[Collected data]
+ + + + + + +

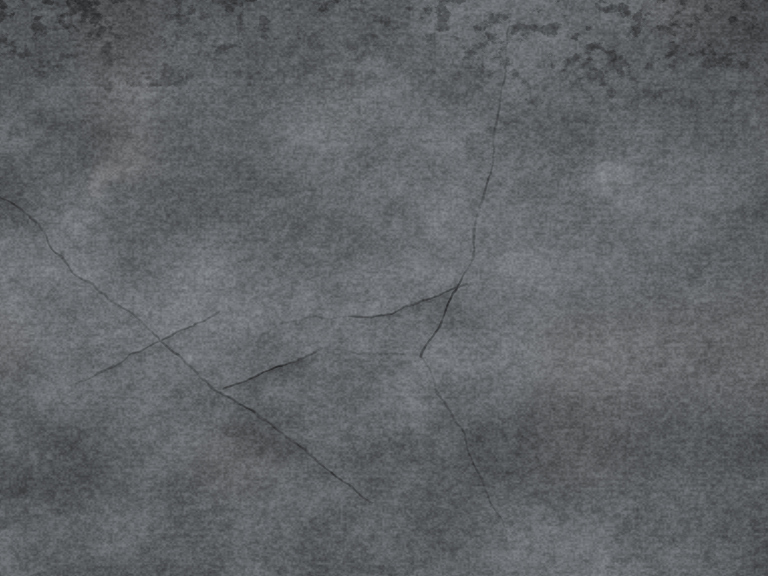
Reproduce this texture procedurally as a WebGL 2 fragment shader.

```glsl
#version 300 es
precision highp float;
// Weathered grey plaster: cloudy stains, fine grain, dark pitting and branching cracks.
uniform vec2 u_resolution;
out vec4 fragColor;

const float BASE_TONE = 0.408;
const vec3 COOL_TINT = vec3(0.968, 1.0, 1.033);
const vec3 WARM_TINT = vec3(1.01, 0.993, 0.998);
const float CLOUD_CONTRAST = 0.27;
const float GRAIN_CONTRAST = 0.15;
const float RELIEF_CONTRAST = 0.10;
const float WEAVE_CONTRAST = 0.012;
const float WEAVE_ROWS = 92.0;
const float PIT_DEPTH = 0.10;
const float CRACK_WIDTH = 0.0024;
const float CRACK_DEPTH = 0.13;
const float SLOPE_WIDTH = 0.024;

// Crack spans as start.xy, end.xy, in canvas heights
const int SPANS = 11;
const vec4 SPAN[SPANS] = vec4[](
  vec4(0.885, 0.965, 0.860, 0.714), vec4(0.860, 0.714, 0.825, 0.545),
  vec4(0.825, 0.545, 0.738, 0.375), vec4(0.738, 0.375, 0.868, 0.080),
  vec4(0.000, 0.670, 0.278, 0.406), vec4(0.278, 0.406, 0.650, 0.115),
  vec4(0.140, 0.326, 0.373, 0.470), vec4(0.385, 0.332, 0.556, 0.392),
  vec4(0.556, 0.392, 0.738, 0.380), vec4(0.470, 0.430, 0.608, 0.448),
  vec4(0.608, 0.448, 0.815, 0.500));
// Line strength and shaded slope strength of each span
const float LINE[SPANS] = float[](0.5, 0.75, 1.0, 0.5, 0.65, 0.75, 0.6, 0.9, 0.25, 0.35, 0.8);
const float SLOPE[SPANS] = float[](0.2, 0.3, 0.3, 0.3, 0.3, 0.4, 0.7, 1.3, 0.4, 0.5, 1.0);

float hash(vec2 cell) {
  uvec2 q = uvec2(ivec2(cell)) * uvec2(1597u, 3571u);
  uint n = (q.x ^ (q.y << 8)) * 74793u + q.y;
  n = ((n >> 15) ^ n) * 73971u;
  n = ((n >> 13) ^ n) * 51787u;
  return float((n ^ (n >> 16)) & 65535u) / 65535.0;
}

float noise(vec2 p) {
  vec2 i = floor(p), f = fract(p);
  f = f * f * (3.0 - 2.0 * f);
  return mix(mix(hash(i), hash(i + vec2(1, 0)), f.x),
             mix(hash(i + vec2(0, 1)), hash(i + vec2(1, 1)), f.x), f.y);
}

float fbm(vec2 p) {
  float sum = 0.0, amp = 0.515;
  for (int i = 0; i < 5; i++) {
    sum += amp * noise(p);
    p = mat2(0.8, 0.6, -0.6, 0.8) * p * 2.03 + 17.3;
    amp *= 0.5;
  }
  return sum;
}

// Soft elliptical stain
float patchAt(vec2 p, vec2 centre, vec2 radius) {
  vec2 d = (p - centre) / radius;
  return exp(-dot(d, d));
}

// Tone change from all cracks: dark line, lit rim and shaded slope
float cracks(vec2 p, float pixel) {
  float tone = 0.0, cut = 0.0;
  float wear = 0.45 + 0.9 * noise(p * 38.0);
  for (int i = 0; i < SPANS; i++) {
    vec2 a = SPAN[i].xy, ab = SPAN[i].zw - a, ap = p - a;
    float along = clamp(dot(ap, ab) / dot(ab, ab), 0.0, 1.0);
    float dist = length(ap - ab * along);
    float side = (ab.x * ap.y - ab.y * ap.x) / length(ab);
    float fade = smoothstep(0.0, 0.25, along) * smoothstep(1.0, 0.7, along);
    float line = 1.0 - smoothstep(0.2 * CRACK_WIDTH, CRACK_WIDTH + 0.6 * pixel, dist);
    cut = max(cut, line * LINE[i] * wear);
    float shade = exp(-dist / SLOPE_WIDTH) * smoothstep(0.002, -0.002, side);
    float rim = exp(-dist / 0.007) * smoothstep(-0.001, 0.003, side);
    tone += fade * (0.028 * rim * LINE[i] - 0.06 * shade * SLOPE[i]);
  }
  return tone - CRACK_DEPTH * cut;
}

void main() {
  float pixel = 1.0 / u_resolution.y;
  vec2 p = gl_FragCoord.xy * pixel;
  vec2 bend = vec2(fbm(p * 9.0 + 31.0), fbm(p * 9.0 + 77.0)) - 0.5;
  vec2 soft = p + 0.16 * bend;

  // Broad clouds and stains
  float cloud = fbm(p * vec2(3.2, 4.6) + 5.0) - 0.5;
  float blotch = fbm(p * vec2(9.0, 13.0) + 41.0) - 0.5;
  float tone = BASE_TONE + CLOUD_CONTRAST * (0.7 * cloud + 0.55 * blotch);
  tone += 0.065 * patchAt(soft, vec2(0.63, 0.84), vec2(0.20, 0.16));
  tone += 0.035 * patchAt(soft, vec2(0.50, 0.46), vec2(0.42, 0.22));
  tone -= 0.045 * patchAt(soft, vec2(0.63, 0.72), vec2(0.12, 0.06));
  tone -= 0.040 * patchAt(soft, vec2(0.90, 0.41), vec2(0.13, 0.08));
  tone -= 0.070 * patchAt(soft, vec2(0.02, 0.65), vec2(0.09, 0.06));
  tone -= 0.035 * patchAt(soft, vec2(1.27, 0.55), vec2(0.12, 0.22));
  float pale = patchAt(soft, vec2(0.17, 0.67), vec2(0.09, 0.045))
             + patchAt(soft, vec2(1.07, 0.695), vec2(0.085, 0.045))
             + 0.4 * patchAt(soft, vec2(0.71, 0.28), vec2(0.07, 0.06));
  tone += 0.11 * pale * (0.7 + 0.6 * noise(p * 60.0));

  // Lumpy relief lit from above left
  vec2 toLight = vec2(-0.0035, 0.0045);
  tone += RELIEF_CONTRAST * (fbm(p * 42.0) - fbm((p + toLight) * 42.0));

  // Dark pits, dense along the top and sparse elsewhere
  float pitNoise = fbm(p * vec2(48.0, 62.0) + 9.0);
  float pitZone = 0.16 + 0.9 * smoothstep(0.68, 1.0, p.y + 0.5 * cloud)
                + 0.2 * smoothstep(0.2, 0.0, p.y);
  tone -= PIT_DEPTH * pitZone * smoothstep(0.54, 0.69, pitNoise);

  // Cracks, fine grain and faint horizontal weave
  tone += cracks(p + 0.045 * bend, pixel);
  float grain = 0.6 * noise(p * vec2(290.0, 330.0)) + 0.4 * noise(p * vec2(130.0, 190.0) + 53.0);
  tone += GRAIN_CONTRAST * (grain - 0.5);
  float row = abs(fract(p.y * WEAVE_ROWS) - 0.5) * 4.0 - 1.0;
  tone += WEAVE_CONTRAST * row * noise(p * vec2(14.0, 40.0));

  // Darker edges, then a tint that warms in the pale and brown stains
  vec2 edge = p / vec2(u_resolution.x * pixel, 1.0) - 0.5;
  tone -= 0.10 * dot(edge, edge);
  float warmth = clamp(0.7 * pale + 1.2 * (noise(p * 5.0 + 23.0) - 0.6), 0.0, 0.9);
  fragColor = vec4(clamp(tone * mix(COOL_TINT, WARM_TINT, warmth), 0.0, 1.0), 1.0);
}
```
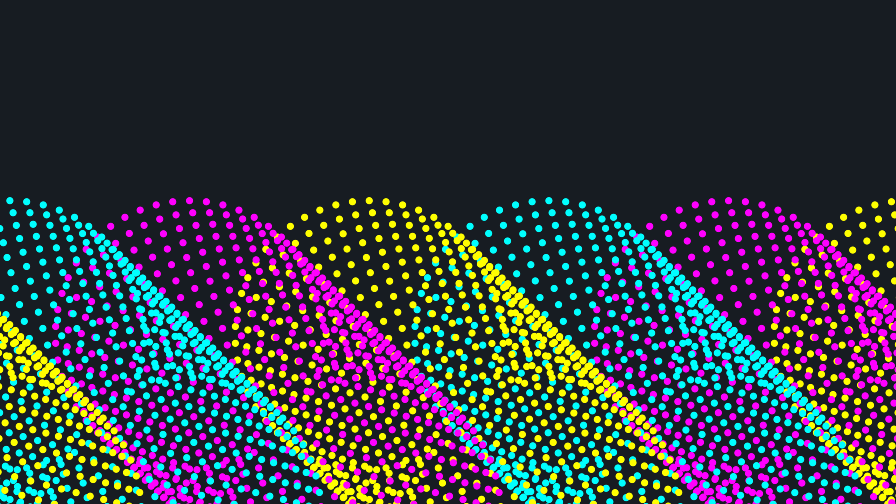
This background is drawn by a Shadertoy shader. Its source:

```glsl
#define RING_RADIUS 0.2662
#define RING_DOTS 50.0
#define RING_ROWS 16
#define ROW_STEP 0.02338
#define ROW_TWIST 0.064
#define DOT_RADIUS 0.0071
#define WAVE_SPACING 0.3565
#define FIRST_CENTER vec2(0.7326, 0.3356)
#define BACKGROUND vec3(0.092, 0.108, 0.135)

const float TAU = 6.2831853;

// Distance to the nearest dot of a ring centred on the origin
float dottedRing(vec2 p, float twist) {
    float spacing = TAU / RING_DOTS;
    float angle = atan(p.x, p.y) + twist;
    float dotAngle = round(angle / spacing) * spacing - twist;
    return length(p - RING_RADIUS * vec2(sin(dotAngle), cos(dotAngle))) - DOT_RADIUS;
}

// Rings sliding diagonally downward, each turned a little further
float dottedWave(vec2 p) {
    float nearest = 1.0;
    for (int row = 0; row < RING_ROWS; row++) {
        float j = float(row);
        vec2 q = p - j * ROW_STEP * vec2(1.0, -1.0);
        if (abs(length(q) - RING_RADIUS) < 2.0 * DOT_RADIUS)
            nearest = min(nearest, dottedRing(q, j * ROW_TWIST));
    }
    return nearest;
}

// Yellow, cyan and magenta in turn
vec3 waveColor(int index) {
    int hue = (index + 12) % 3;
    return hue == 0 ? vec3(1.0, 1.0, 0.0)
         : hue == 1 ? vec3(0.0, 1.0, 1.0)
                    : vec3(1.0, 0.0, 1.0);
}

void mainImage(out vec4 fragColor, in vec2 fragCoord) {
    vec2 uv = fragCoord / iResolution.y;
    float halfPixel = 0.5 / iResolution.y;
    vec3 color = BACKGROUND;

    // Waves on the left cover those on the right
    for (int wave = 4; wave >= -4; wave--) {
        vec2 center = FIRST_CENTER + vec2(float(wave) * WAVE_SPACING, 0.0);
        float coverage = 1.0 - smoothstep(-halfPixel, halfPixel, dottedWave(uv - center));
        color = mix(color, waveColor(wave), coverage);
    }
    fragColor = vec4(color, 1.0);
}
```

+ + + + + + +

◆ **Problem to work on**: Lines with "smoothstep": find them in the data and copy each one.

◆ **Exercise result**:
    float fade = smoothstep(0.0, 0.25, along) * smoothstep(1.0, 0.7, along);
    float line = 1.0 - smoothstep(0.2 * CRACK_WIDTH, CRACK_WIDTH + 0.6 * pixel, dist);
    float shade = exp(-dist / SLOPE_WIDTH) * smoothstep(0.002, -0.002, side);
    float rim = exp(-dist / 0.007) * smoothstep(-0.001, 0.003, side);
  float pitZone = 0.16 + 0.9 * smoothstep(0.68, 1.0, p.y + 0.5 * cloud)
                + 0.2 * smoothstep(0.2, 0.0, p.y);
  tone -= PIT_DEPTH * pitZone * smoothstep(0.54, 0.69, pitNoise);
        float coverage = 1.0 - smoothstep(-halfPixel, halfPixel, dottedWave(uv - center));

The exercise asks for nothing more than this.